What the exercise asks: Reproduce the entries that follow exactly, dropping each image.

Stored entries
* * * * * * *

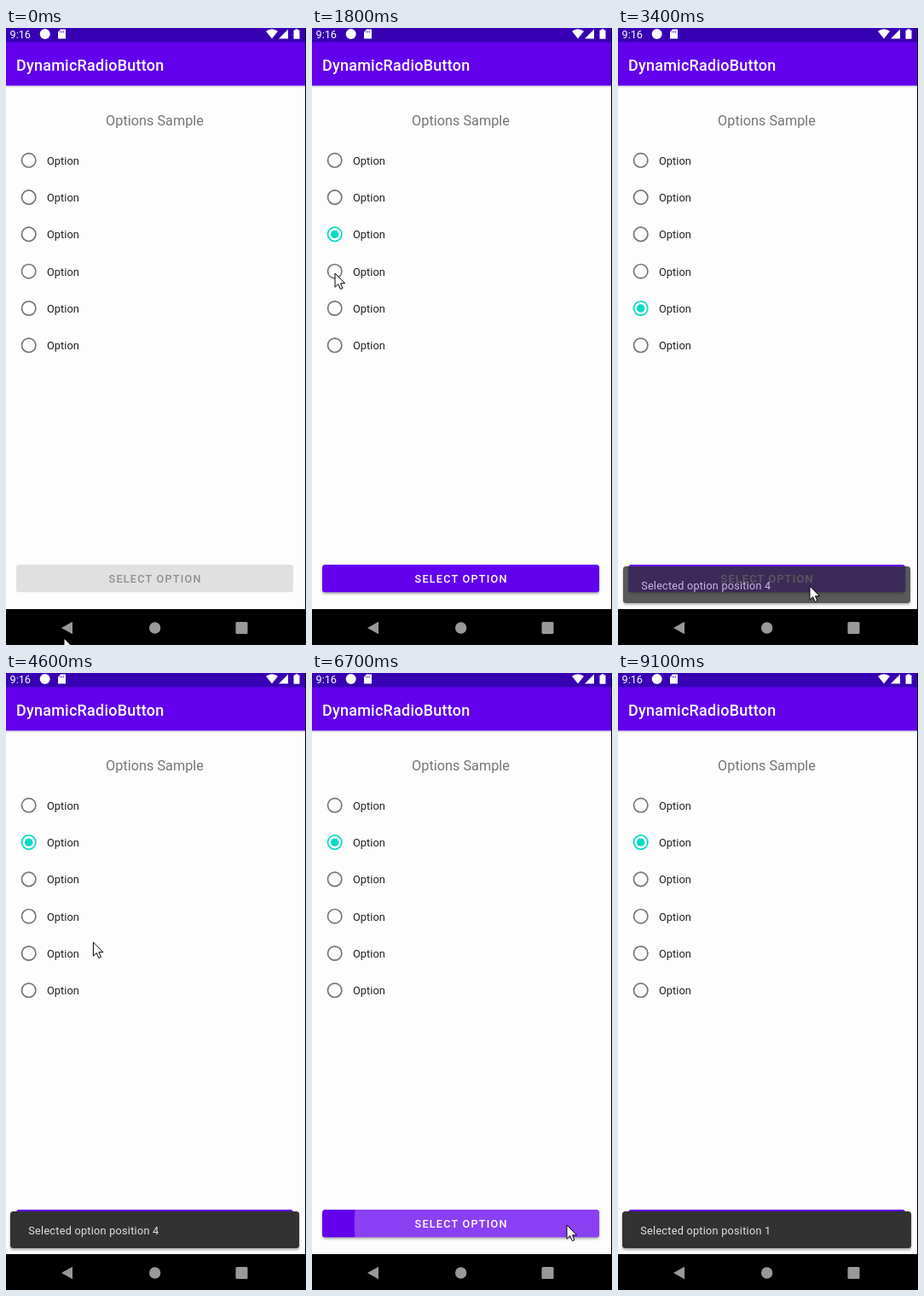
Recreate the animation shown at these times as an HTML page. Size 352x722 px, loop 9200 ms.

```html
<!DOCTYPE html>
<html lang="en">
<head>
<meta charset="utf-8">
<title>Radio options</title>
<style>
  html, body { margin: 0; width: 100%; height: 100%; overflow: hidden; background: #fdfdfd; }
  svg { display: block; width: 100vw; height: 100vh; font-family: Roboto, sans-serif; }
  .medium { font-weight: 500; }
</style>
</head>
<body>
<svg viewBox="0 0 352 722" xmlns="http://www.w3.org/2000/svg">
  <defs>
    <clipPath id="buttonShape"><rect x="12" y="628" width="325" height="32.5" rx="3.5"/></clipPath>
    <linearGradient id="barShade" x2="0" y2="1">
      <stop stop-color="#000" stop-opacity=".14"/>
      <stop offset="1" stop-color="#000" stop-opacity="0"/>
    </linearGradient>
    <filter id="soft" x="-5%" y="-30%" width="110%" height="160%"><feGaussianBlur stdDeviation="1.6"/></filter>
  </defs>

  <rect width="352" height="722" fill="#fdfdfd"/>
  <rect y="67.5" width="352" height="3" fill="url(#barShade)"/>
  <rect y="16" width="352" height="51.5" fill="#6200ee"/>
  <rect width="352" height="16.5" fill="#3700b3"/>

  <g fill="#fff">
    <text x="4.5" y="11.5" font-size="12.7">9:16</text>
    <circle cx="45.7" cy="7" r="6"/>
    <path d="M64 1.5h6V12.5h-9V4.7z"/>
    <path d="M305 3.8Q312 -1.5 319 3.8L312 12.5z"/>
    <path d="M331 1.5V12.5H320z"/>
    <path d="M337.5 2.5h2V1.3h3v1.2h2v10.3h-7z"/>
    <text class="medium" x="12" y="50" font-size="18" letter-spacing=".23">DynamicRadioButton</text>
  </g>
  <path d="M63.5 3.5v2M65.5 3.5v2M67.5 3.5v2" stroke="#3700b3" stroke-width=".8"/>

  <text x="174.5" y="114" font-size="16.3" text-anchor="middle" fill="#757575">Options Sample</text>
  <g id="rows"></g>

  <rect id="buttonShade" x="12" y="629.5" width="325" height="32.5" rx="3.5" opacity=".35" filter="url(#soft)"/>
  <g clip-path="url(#buttonShape)">
    <rect id="button" x="12" y="628" width="325" height="32.5"/>
    <circle id="wave" cy="644.5" fill="#fff"/>
  </g>
  <text id="label" class="medium" x="120.5" y="649" font-size="12.7" letter-spacing="1.22">SELECT OPTION</text>

  <g id="snack">
    <rect x="5" y="632" width="339" height="43" rx="3.5" opacity=".35" filter="url(#soft)"/>
    <rect x="5" y="630" width="339" height="43" rx="3.5" fill="#323232"/>
    <text id="message" x="26.3" y="657" font-size="12.7" letter-spacing=".25" fill="#e2e2e2"></text>
  </g>

  <rect y="680" width="352" height="42"/>
  <g fill="#999">
    <path d="M65 702L78 694.8V709.2z"/>
    <circle cx="174.7" cy="702" r="6.7"/>
    <rect x="269.5" y="695" width="14" height="14" rx="1.5"/>
  </g>
  <rect x="351" width="1" height="722"/>
  <path id="cursor" d="M0 0V16.2L3.8 12.7L6.4 18.6L9 17.4L6.5 11.8H11.6z" fill="#fff" stroke="#000" stroke-width="1"/>
</svg>

<script>
const LOOP = 9200, STEP = 100;
const ROW_TOP = 154.8, ROW_GAP = 43.3, RADIO_X = 26.7;
const TEAL = '#03dac5', GREY = '#757575', PURPLE = '#6200ee';

// time, x, y of the pointer tip
const path = [
  [0, 68, 714], [1000, 25, 243], [1400, 25, 243], [1800, 27, 287], [2100, 27, 287],
  [2500, 30, 326], [2700, 30, 326], [3100, 225, 653], [3500, 225, 653],
  [4100, 27, 197], [4400, 27, 197], [5000, 318, 652], [5800, 311, 673],
  [6400, 299, 646], [7100, 299, 646], [7800, 300, 724], [9200, 300, 724]
];
const picks = [
  { row: 2, down: 1200, up: 1400 }, { row: 3, down: 1900, up: 2000 },
  { row: 4, down: 2500, up: 2700 }, { row: 1, down: 4200, up: 4400 }
];
const presses = [{ x: 229, down: 3100, up: 3250 }, { x: 299, down: 6600, up: 6900 }];
const snacks = [{ from: 3280, to: 6120, pos: 4 }, { from: 6980, to: Infinity, pos: 1 }];

const $ = id => document.getElementById(id);
const clamp = v => Math.max(0, Math.min(1, v));
const mix = (a, b, p) => a + (b - a) * p;
const easeOut = (p, power) => 1 - Math.pow(1 - clamp(p), power);
const set = (el, attrs) => { for (const k in attrs) el.setAttribute(k, attrs[k]); };

function add(parent, tag, attrs) {
  const el = document.createElementNS('http://www.w3.org/2000/svg', tag);
  set(el, attrs);
  return parent.appendChild(el);
}

const rows = Array.from({ length: 6 }, (_, i) => {
  const cx = RADIO_X, cy = ROW_TOP + i * ROW_GAP;
  const part = attrs => add($('rows'), 'circle', { cx, cy, ...attrs });
  const row = {
    ripple: part({ opacity: 0 }),
    ring: part({ r: 8.2, fill: 'none', 'stroke-width': 1.7 }),
    dot: part({ fill: TEAL })
  };
  add($('rows'), 'text', { x: 48, y: cy + 4.8, 'font-size': 12.9, fill: '#212121' }).textContent = 'Option';
  return row;
});

const rippleAlpha = (t, p) => t < p.down ? 0 : 1 - clamp((t - p.up) / 200);

function pointerAt(t) {
  const i = path.findIndex((k, n) => n && t <= k[0]);
  const [t0, x0, y0] = path[i - 1], [t1, x1, y1] = path[i];
  const u = (t - t0) / (t1 - t0), p = u * u * (3 - 2 * u);
  return [mix(x0, x1, p), mix(y0, y1, p)];
}

function drawRows(t) {
  const pick = picks.filter(p => t >= p.up).pop();
  rows.forEach((row, i) => {
    const on = pick && pick.row === i;
    const press = picks.find(p => p.row === i);
    set(row.ring, { stroke: on ? TEAL : GREY });
    set(row.dot, { r: on ? 4.7 * clamp((t - pick.up + 100) / 200) : 0 });
    if (press) set(row.ripple, {
      r: mix(6, 18, clamp((t - press.down) / 225)),
      opacity: .08 * rippleAlpha(t, press)
    });
  });
  return !!pick;
}

function drawButton(t, enabled) {
  set($('button'), { fill: enabled ? PURPLE : '#e0e0e0' });
  set($('label'), { fill: enabled ? '#fff' : '#8f8f8f' });
  set($('buttonShade'), { visibility: enabled ? 'visible' : 'hidden' });
  const press = presses.filter(p => t >= p.down).pop();
  if (!press) return set($('wave'), { r: 0 });
  const p = easeOut((t - press.down) / 225, 2.7);
  set($('wave'), {
    cx: mix(press.x, 174.5, p),
    r: mix(97, 164, p),
    opacity: .25 * rippleAlpha(t, press)
  });
}

function drawSnack(t) {
  const snack = snacks.find(s => t >= s.from && t < s.to + 75);
  set($('snack'), { visibility: snack ? 'visible' : 'hidden' });
  if (!snack) return;
  const p = clamp((t - snack.from) / 150);
  const s = mix(.8, 1, easeOut(p, 2.2));
  set($('snack'), {
    opacity: p * (1 - clamp((t - snack.to) / 75)),
    transform: `translate(174.5 651.5) scale(${s}) translate(-174.5 -651.5)`
  });
  $('message').textContent = 'Selected option position ' + snack.pos;
}

function draw(time) {
  const t = Math.floor(time % LOOP / STEP) * STEP;
  drawButton(t, drawRows(t));
  drawSnack(t);
  const [x, y] = pointerAt(t);
  set($('cursor'), { transform: `translate(${x} ${y})` });
}

const start = performance.now();
function tick() {
  draw(performance.now() - start);
  requestAnimationFrame(tick);
}
tick();
</script>
</body>
</html>
```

* * * * * * *

Task response:
Recreate the animation shown at these times as an HTML page. Size 352x722 px, loop 9200 ms.

```html
<!DOCTYPE html>
<html lang="en">
<head>
<meta charset="utf-8">
<title>Radio options</title>
<style>
  html, body { margin: 0; width: 100%; height: 100%; overflow: hidden; background: #fdfdfd; }
  svg { display: block; width: 100vw; height: 100vh; font-family: Roboto, sans-serif; }
  .medium { font-weight: 500; }
</style>
</head>
<body>
<svg viewBox="0 0 352 722" xmlns="http://www.w3.org/2000/svg">
  <defs>
    <clipPath id="buttonShape"><rect x="12" y="628" width="325" height="32.5" rx="3.5"/></clipPath>
    <linearGradient id="barShade" x2="0" y2="1">
      <stop stop-color="#000" stop-opacity=".14"/>
      <stop offset="1" stop-color="#000" stop-opacity="0"/>
    </linearGradient>
    <filter id="soft" x="-5%" y="-30%" width="110%" height="160%"><feGaussianBlur stdDeviation="1.6"/></filter>
  </defs>

  <rect width="352" height="722" fill="#fdfdfd"/>
  <rect y="67.5" width="352" height="3" fill="url(#barShade)"/>
  <rect y="16" width="352" height="51.5" fill="#6200ee"/>
  <rect width="352" height="16.5" fill="#3700b3"/>

  <g fill="#fff">
    <text x="4.5" y="11.5" font-size="12.7">9:16</text>
    <circle cx="45.7" cy="7" r="6"/>
    <path d="M64 1.5h6V12.5h-9V4.7z"/>
    <path d="M305 3.8Q312 -1.5 319 3.8L312 12.5z"/>
    <path d="M331 1.5V12.5H320z"/>
    <path d="M337.5 2.5h2V1.3h3v1.2h2v10.3h-7z"/>
    <text class="medium" x="12" y="50" font-size="18" letter-spacing=".23">DynamicRadioButton</text>
  </g>
  <path d="M63.5 3.5v2M65.5 3.5v2M67.5 3.5v2" stroke="#3700b3" stroke-width=".8"/>

  <text x="174.5" y="114" font-size="16.3" text-anchor="middle" fill="#757575">Options Sample</text>
  <g id="rows"></g>

  <rect id="buttonShade" x="12" y="629.5" width="325" height="32.5" rx="3.5" opacity=".35" filter="url(#soft)"/>
  <g clip-path="url(#buttonShape)">
    <rect id="button" x="12" y="628" width="325" height="32.5"/>
    <circle id="wave" cy="644.5" fill="#fff"/>
  </g>
  <text id="label" class="medium" x="120.5" y="649" font-size="12.7" letter-spacing="1.22">SELECT OPTION</text>

  <g id="snack">
    <rect x="5" y="632" width="339" height="43" rx="3.5" opacity=".35" filter="url(#soft)"/>
    <rect x="5" y="630" width="339" height="43" rx="3.5" fill="#323232"/>
    <text id="message" x="26.3" y="657" font-size="12.7" letter-spacing=".25" fill="#e2e2e2"></text>
  </g>

  <rect y="680" width="352" height="42"/>
  <g fill="#999">
    <path d="M65 702L78 694.8V709.2z"/>
    <circle cx="174.7" cy="702" r="6.7"/>
    <rect x="269.5" y="695" width="14" height="14" rx="1.5"/>
  </g>
  <rect x="351" width="1" height="722"/>
  <path id="cursor" d="M0 0V16.2L3.8 12.7L6.4 18.6L9 17.4L6.5 11.8H11.6z" fill="#fff" stroke="#000" stroke-width="1"/>
</svg>

<script>
const LOOP = 9200, STEP = 100;
const ROW_TOP = 154.8, ROW_GAP = 43.3, RADIO_X = 26.7;
const TEAL = '#03dac5', GREY = '#757575', PURPLE = '#6200ee';

// time, x, y of the pointer tip
const path = [
  [0, 68, 714], [1000, 25, 243], [1400, 25, 243], [1800, 27, 287], [2100, 27, 287],
  [2500, 30, 326], [2700, 30, 326], [3100, 225, 653], [3500, 225, 653],
  [4100, 27, 197], [4400, 27, 197], [5000, 318, 652], [5800, 311, 673],
  [6400, 299, 646], [7100, 299, 646], [7800, 300, 724], [9200, 300, 724]
];
const picks = [
  { row: 2, down: 1200, up: 1400 }, { row: 3, down: 1900, up: 2000 },
  { row: 4, down: 2500, up: 2700 }, { row: 1, down: 4200, up: 4400 }
];
const presses = [{ x: 229, down: 3100, up: 3250 }, { x: 299, down: 6600, up: 6900 }];
const snacks = [{ from: 3280, to: 6120, pos: 4 }, { from: 6980, to: Infinity, pos: 1 }];

const $ = id => document.getElementById(id);
const clamp = v => Math.max(0, Math.min(1, v));
const mix = (a, b, p) => a + (b - a) * p;
const easeOut = (p, power) => 1 - Math.pow(1 - clamp(p), power);
const set = (el, attrs) => { for (const k in attrs) el.setAttribute(k, attrs[k]); };

function add(parent, tag, attrs) {
  const el = document.createElementNS('http://www.w3.org/2000/svg', tag);
  set(el, attrs);
  return parent.appendChild(el);
}

const rows = Array.from({ length: 6 }, (_, i) => {
  const cx = RADIO_X, cy = ROW_TOP + i * ROW_GAP;
  const part = attrs => add($('rows'), 'circle', { cx, cy, ...attrs });
  const row = {
    ripple: part({ opacity: 0 }),
    ring: part({ r: 8.2, fill: 'none', 'stroke-width': 1.7 }),
    dot: part({ fill: TEAL })
  };
  add($('rows'), 'text', { x: 48, y: cy + 4.8, 'font-size': 12.9, fill: '#212121' }).textContent = 'Option';
  return row;
});

const rippleAlpha = (t, p) => t < p.down ? 0 : 1 - clamp((t - p.up) / 200);

function pointerAt(t) {
  const i = path.findIndex((k, n) => n && t <= k[0]);
  const [t0, x0, y0] = path[i - 1], [t1, x1, y1] = path[i];
  const u = (t - t0) / (t1 - t0), p = u * u * (3 - 2 * u);
  return [mix(x0, x1, p), mix(y0, y1, p)];
}

function drawRows(t) {
  const pick = picks.filter(p => t >= p.up).pop();
  rows.forEach((row, i) => {
    const on = pick && pick.row === i;
    const press = picks.find(p => p.row === i);
    set(row.ring, { stroke: on ? TEAL : GREY });
    set(row.dot, { r: on ? 4.7 * clamp((t - pick.up + 100) / 200) : 0 });
    if (press) set(row.ripple, {
      r: mix(6, 18, clamp((t - press.down) / 225)),
      opacity: .08 * rippleAlpha(t, press)
    });
  });
  return !!pick;
}

function drawButton(t, enabled) {
  set($('button'), { fill: enabled ? PURPLE : '#e0e0e0' });
  set($('label'), { fill: enabled ? '#fff' : '#8f8f8f' });
  set($('buttonShade'), { visibility: enabled ? 'visible' : 'hidden' });
  const press = presses.filter(p => t >= p.down).pop();
  if (!press) return set($('wave'), { r: 0 });
  const p = easeOut((t - press.down) / 225, 2.7);
  set($('wave'), {
    cx: mix(press.x, 174.5, p),
    r: mix(97, 164, p),
    opacity: .25 * rippleAlpha(t, press)
  });
}

function drawSnack(t) {
  const snack = snacks.find(s => t >= s.from && t < s.to + 75);
  set($('snack'), { visibility: snack ? 'visible' : 'hidden' });
  if (!snack) return;
  const p = clamp((t - snack.from) / 150);
  const s = mix(.8, 1, easeOut(p, 2.2));
  set($('snack'), {
    opacity: p * (1 - clamp((t - snack.to) / 75)),
    transform: `translate(174.5 651.5) scale(${s}) translate(-174.5 -651.5)`
  });
  $('message').textContent = 'Selected option position ' + snack.pos;
}

function draw(time) {
  const t = Math.floor(time % LOOP / STEP) * STEP;
  drawButton(t, drawRows(t));
  drawSnack(t);
  const [x, y] = pointerAt(t);
  set($('cursor'), { transform: `translate(${x} ${y})` });
}

const start = performance.now();
function tick() {
  draw(performance.now() - start);
  requestAnimationFrame(tick);
}
tick();
</script>
</body>
</html>
```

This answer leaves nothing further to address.